## [Provided data]
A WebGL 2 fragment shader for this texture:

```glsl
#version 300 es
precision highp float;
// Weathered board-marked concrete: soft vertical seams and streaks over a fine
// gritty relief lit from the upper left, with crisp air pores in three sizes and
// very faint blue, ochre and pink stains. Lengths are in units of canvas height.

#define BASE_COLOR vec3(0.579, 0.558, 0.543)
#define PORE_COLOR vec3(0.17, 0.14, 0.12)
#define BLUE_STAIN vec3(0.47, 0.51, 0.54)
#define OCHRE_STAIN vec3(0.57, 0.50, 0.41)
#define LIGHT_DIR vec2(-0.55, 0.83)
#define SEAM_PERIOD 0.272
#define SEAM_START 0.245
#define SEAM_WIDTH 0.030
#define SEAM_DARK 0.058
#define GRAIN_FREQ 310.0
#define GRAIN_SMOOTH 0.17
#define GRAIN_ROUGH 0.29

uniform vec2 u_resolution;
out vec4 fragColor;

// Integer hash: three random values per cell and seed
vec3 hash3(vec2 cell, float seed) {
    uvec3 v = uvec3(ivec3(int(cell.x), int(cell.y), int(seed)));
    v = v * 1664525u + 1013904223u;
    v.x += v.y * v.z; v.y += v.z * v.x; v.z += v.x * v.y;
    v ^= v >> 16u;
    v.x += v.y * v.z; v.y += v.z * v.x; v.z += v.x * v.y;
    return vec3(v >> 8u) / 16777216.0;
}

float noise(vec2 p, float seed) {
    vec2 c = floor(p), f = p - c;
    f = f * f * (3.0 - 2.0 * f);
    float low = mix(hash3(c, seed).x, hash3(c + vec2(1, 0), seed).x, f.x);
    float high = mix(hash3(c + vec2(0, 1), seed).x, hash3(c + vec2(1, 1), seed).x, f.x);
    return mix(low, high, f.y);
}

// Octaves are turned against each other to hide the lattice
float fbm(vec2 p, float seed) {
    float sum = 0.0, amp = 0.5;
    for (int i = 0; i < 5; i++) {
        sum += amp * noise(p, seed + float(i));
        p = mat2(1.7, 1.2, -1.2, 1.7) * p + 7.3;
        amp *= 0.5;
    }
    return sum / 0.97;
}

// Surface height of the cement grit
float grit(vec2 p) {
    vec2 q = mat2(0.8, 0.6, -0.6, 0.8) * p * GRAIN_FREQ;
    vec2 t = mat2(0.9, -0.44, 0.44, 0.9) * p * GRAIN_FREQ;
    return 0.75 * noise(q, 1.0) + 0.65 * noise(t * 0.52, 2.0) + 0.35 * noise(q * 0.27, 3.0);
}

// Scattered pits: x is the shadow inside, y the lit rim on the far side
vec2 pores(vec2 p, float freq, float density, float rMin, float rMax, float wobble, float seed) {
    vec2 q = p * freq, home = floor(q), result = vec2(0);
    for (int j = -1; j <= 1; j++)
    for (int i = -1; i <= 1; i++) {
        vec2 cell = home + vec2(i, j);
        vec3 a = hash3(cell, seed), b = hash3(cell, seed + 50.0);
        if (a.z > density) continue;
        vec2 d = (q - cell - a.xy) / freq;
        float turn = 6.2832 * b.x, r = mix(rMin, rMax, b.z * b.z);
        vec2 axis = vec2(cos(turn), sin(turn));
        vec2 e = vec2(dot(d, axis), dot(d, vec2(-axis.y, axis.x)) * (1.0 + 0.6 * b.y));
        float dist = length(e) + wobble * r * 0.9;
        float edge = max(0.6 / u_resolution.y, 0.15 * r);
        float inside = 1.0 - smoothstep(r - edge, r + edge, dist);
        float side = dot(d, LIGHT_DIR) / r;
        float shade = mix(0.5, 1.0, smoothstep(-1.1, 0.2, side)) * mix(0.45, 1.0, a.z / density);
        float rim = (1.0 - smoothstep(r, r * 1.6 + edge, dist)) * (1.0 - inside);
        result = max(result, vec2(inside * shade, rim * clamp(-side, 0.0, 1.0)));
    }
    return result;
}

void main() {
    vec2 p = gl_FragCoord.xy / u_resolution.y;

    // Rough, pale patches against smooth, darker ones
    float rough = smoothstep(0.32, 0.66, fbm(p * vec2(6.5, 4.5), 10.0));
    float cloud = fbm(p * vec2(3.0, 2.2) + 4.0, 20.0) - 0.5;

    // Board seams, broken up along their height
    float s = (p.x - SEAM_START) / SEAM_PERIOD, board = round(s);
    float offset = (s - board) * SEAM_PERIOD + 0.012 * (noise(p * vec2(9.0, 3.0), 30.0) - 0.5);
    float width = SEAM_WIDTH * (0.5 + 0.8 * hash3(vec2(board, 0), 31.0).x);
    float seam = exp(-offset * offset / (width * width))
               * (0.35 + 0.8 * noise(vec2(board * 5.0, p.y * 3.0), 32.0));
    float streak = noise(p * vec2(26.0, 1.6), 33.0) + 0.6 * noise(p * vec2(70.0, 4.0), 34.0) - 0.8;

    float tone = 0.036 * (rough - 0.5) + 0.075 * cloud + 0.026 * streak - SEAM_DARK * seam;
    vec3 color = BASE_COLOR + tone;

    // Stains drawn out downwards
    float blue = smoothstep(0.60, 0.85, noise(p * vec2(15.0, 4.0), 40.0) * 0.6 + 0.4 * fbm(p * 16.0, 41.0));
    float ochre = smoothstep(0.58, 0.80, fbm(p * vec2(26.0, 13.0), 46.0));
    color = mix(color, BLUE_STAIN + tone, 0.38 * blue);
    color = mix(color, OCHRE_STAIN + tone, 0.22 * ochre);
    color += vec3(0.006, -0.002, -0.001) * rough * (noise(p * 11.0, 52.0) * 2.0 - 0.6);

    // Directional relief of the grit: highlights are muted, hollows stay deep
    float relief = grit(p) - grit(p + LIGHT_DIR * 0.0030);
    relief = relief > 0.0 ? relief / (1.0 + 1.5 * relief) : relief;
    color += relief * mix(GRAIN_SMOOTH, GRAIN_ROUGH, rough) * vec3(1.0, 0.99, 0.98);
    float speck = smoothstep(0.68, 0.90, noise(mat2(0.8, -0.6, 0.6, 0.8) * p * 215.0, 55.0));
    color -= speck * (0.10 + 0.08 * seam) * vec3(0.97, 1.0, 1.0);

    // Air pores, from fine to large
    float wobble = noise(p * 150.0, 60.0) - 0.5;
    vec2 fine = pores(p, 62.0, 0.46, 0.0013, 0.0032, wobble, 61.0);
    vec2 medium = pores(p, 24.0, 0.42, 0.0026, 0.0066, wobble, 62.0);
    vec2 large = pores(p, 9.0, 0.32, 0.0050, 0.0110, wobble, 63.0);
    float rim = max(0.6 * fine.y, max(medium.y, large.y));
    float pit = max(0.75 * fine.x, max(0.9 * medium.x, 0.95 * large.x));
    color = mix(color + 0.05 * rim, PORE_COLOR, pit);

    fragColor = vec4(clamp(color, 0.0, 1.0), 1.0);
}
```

## [What to do]
Write out every entry word for word.

## [Task result]
A WebGL 2 fragment shader for this texture:

```glsl
#version 300 es
precision highp float;
// Weathered board-marked concrete: soft vertical seams and streaks over a fine
// gritty relief lit from the upper left, with crisp air pores in three sizes and
// very faint blue, ochre and pink stains. Lengths are in units of canvas height.

#define BASE_COLOR vec3(0.579, 0.558, 0.543)
#define PORE_COLOR vec3(0.17, 0.14, 0.12)
#define BLUE_STAIN vec3(0.47, 0.51, 0.54)
#define OCHRE_STAIN vec3(0.57, 0.50, 0.41)
#define LIGHT_DIR vec2(-0.55, 0.83)
#define SEAM_PERIOD 0.272
#define SEAM_START 0.245
#define SEAM_WIDTH 0.030
#define SEAM_DARK 0.058
#define GRAIN_FREQ 310.0
#define GRAIN_SMOOTH 0.17
#define GRAIN_ROUGH 0.29

uniform vec2 u_resolution;
out vec4 fragColor;

// Integer hash: three random values per cell and seed
vec3 hash3(vec2 cell, float seed) {
    uvec3 v = uvec3(ivec3(int(cell.x), int(cell.y), int(seed)));
    v = v * 1664525u + 1013904223u;
    v.x += v.y * v.z; v.y += v.z * v.x; v.z += v.x * v.y;
    v ^= v >> 16u;
    v.x += v.y * v.z; v.y += v.z * v.x; v.z += v.x * v.y;
    return vec3(v >> 8u) / 16777216.0;
}

float noise(vec2 p, float seed) {
    vec2 c = floor(p), f = p - c;
    f = f * f * (3.0 - 2.0 * f);
    float low = mix(hash3(c, seed).x, hash3(c + vec2(1, 0), seed).x, f.x);
    float high = mix(hash3(c + vec2(0, 1), seed).x, hash3(c + vec2(1, 1), seed).x, f.x);
    return mix(low, high, f.y);
}

// Octaves are turned against each other to hide the lattice
float fbm(vec2 p, float seed) {
    float sum = 0.0, amp = 0.5;
    for (int i = 0; i < 5; i++) {
        sum += amp * noise(p, seed + float(i));
        p = mat2(1.7, 1.2, -1.2, 1.7) * p + 7.3;
        amp *= 0.5;
    }
    return sum / 0.97;
}

// Surface height of the cement grit
float grit(vec2 p) {
    vec2 q = mat2(0.8, 0.6, -0.6, 0.8) * p * GRAIN_FREQ;
    vec2 t = mat2(0.9, -0.44, 0.44, 0.9) * p * GRAIN_FREQ;
    return 0.75 * noise(q, 1.0) + 0.65 * noise(t * 0.52, 2.0) + 0.35 * noise(q * 0.27, 3.0);
}

// Scattered pits: x is the shadow inside, y the lit rim on the far side
vec2 pores(vec2 p, float freq, float density, float rMin, float rMax, float wobble, float seed) {
    vec2 q = p * freq, home = floor(q), result = vec2(0);
    for (int j = -1; j <= 1; j++)
    for (int i = -1; i <= 1; i++) {
        vec2 cell = home + vec2(i, j);
        vec3 a = hash3(cell, seed), b = hash3(cell, seed + 50.0);
        if (a.z > density) continue;
        vec2 d = (q - cell - a.xy) / freq;
        float turn = 6.2832 * b.x, r = mix(rMin, rMax, b.z * b.z);
        vec2 axis = vec2(cos(turn), sin(turn));
        vec2 e = vec2(dot(d, axis), dot(d, vec2(-axis.y, axis.x)) * (1.0 + 0.6 * b.y));
        float dist = length(e) + wobble * r * 0.9;
        float edge = max(0.6 / u_resolution.y, 0.15 * r);
        float inside = 1.0 - smoothstep(r - edge, r + edge, dist);
        float side = dot(d, LIGHT_DIR) / r;
        float shade = mix(0.5, 1.0, smoothstep(-1.1, 0.2, side)) * mix(0.45, 1.0, a.z / density);
        float rim = (1.0 - smoothstep(r, r * 1.6 + edge, dist)) * (1.0 - inside);
        result = max(result, vec2(inside * shade, rim * clamp(-side, 0.0, 1.0)));
    }
    return result;
}

void main() {
    vec2 p = gl_FragCoord.xy / u_resolution.y;

    // Rough, pale patches against smooth, darker ones
    float rough = smoothstep(0.32, 0.66, fbm(p * vec2(6.5, 4.5), 10.0));
    float cloud = fbm(p * vec2(3.0, 2.2) + 4.0, 20.0) - 0.5;

    // Board seams, broken up along their height
    float s = (p.x - SEAM_START) / SEAM_PERIOD, board = round(s);
    float offset = (s - board) * SEAM_PERIOD + 0.012 * (noise(p * vec2(9.0, 3.0), 30.0) - 0.5);
    float width = SEAM_WIDTH * (0.5 + 0.8 * hash3(vec2(board, 0), 31.0).x);
    float seam = exp(-offset * offset / (width * width))
               * (0.35 + 0.8 * noise(vec2(board * 5.0, p.y * 3.0), 32.0));
    float streak = noise(p * vec2(26.0, 1.6), 33.0) + 0.6 * noise(p * vec2(70.0, 4.0), 34.0) - 0.8;

    float tone = 0.036 * (rough - 0.5) + 0.075 * cloud + 0.026 * streak - SEAM_DARK * seam;
    vec3 color = BASE_COLOR + tone;

    // Stains drawn out downwards
    float blue = smoothstep(0.60, 0.85, noise(p * vec2(15.0, 4.0), 40.0) * 0.6 + 0.4 * fbm(p * 16.0, 41.0));
    float ochre = smoothstep(0.58, 0.80, fbm(p * vec2(26.0, 13.0), 46.0));
    color = mix(color, BLUE_STAIN + tone, 0.38 * blue);
    color = mix(color, OCHRE_STAIN + tone, 0.22 * ochre);
    color += vec3(0.006, -0.002, -0.001) * rough * (noise(p * 11.0, 52.0) * 2.0 - 0.6);

    // Directional relief of the grit: highlights are muted, hollows stay deep
    float relief = grit(p) - grit(p + LIGHT_DIR * 0.0030);
    relief = relief > 0.0 ? relief / (1.0 + 1.5 * relief) : relief;
    color += relief * mix(GRAIN_SMOOTH, GRAIN_ROUGH, rough) * vec3(1.0, 0.99, 0.98);
    float speck = smoothstep(0.68, 0.90, noise(mat2(0.8, -0.6, 0.6, 0.8) * p * 215.0, 55.0));
    color -= speck * (0.10 + 0.08 * seam) * vec3(0.97, 1.0, 1.0);

    // Air pores, from fine to large
    float wobble = noise(p * 150.0, 60.0) - 0.5;
    vec2 fine = pores(p, 62.0, 0.46, 0.0013, 0.0032, wobble, 61.0);
    vec2 medium = pores(p, 24.0, 0.42, 0.0026, 0.0066, wobble, 62.0);
    vec2 large = pores(p, 9.0, 0.32, 0.0050, 0.0110, wobble, 63.0);
    float rim = max(0.6 * fine.y, max(medium.y, large.y));
    float pit = max(0.75 * fine.x, max(0.9 * medium.x, 0.95 * large.x));
    color = mix(color + 0.05 * rim, PORE_COLOR, pit);

    fragColor = vec4(clamp(color, 0.0, 1.0), 1.0);
}
```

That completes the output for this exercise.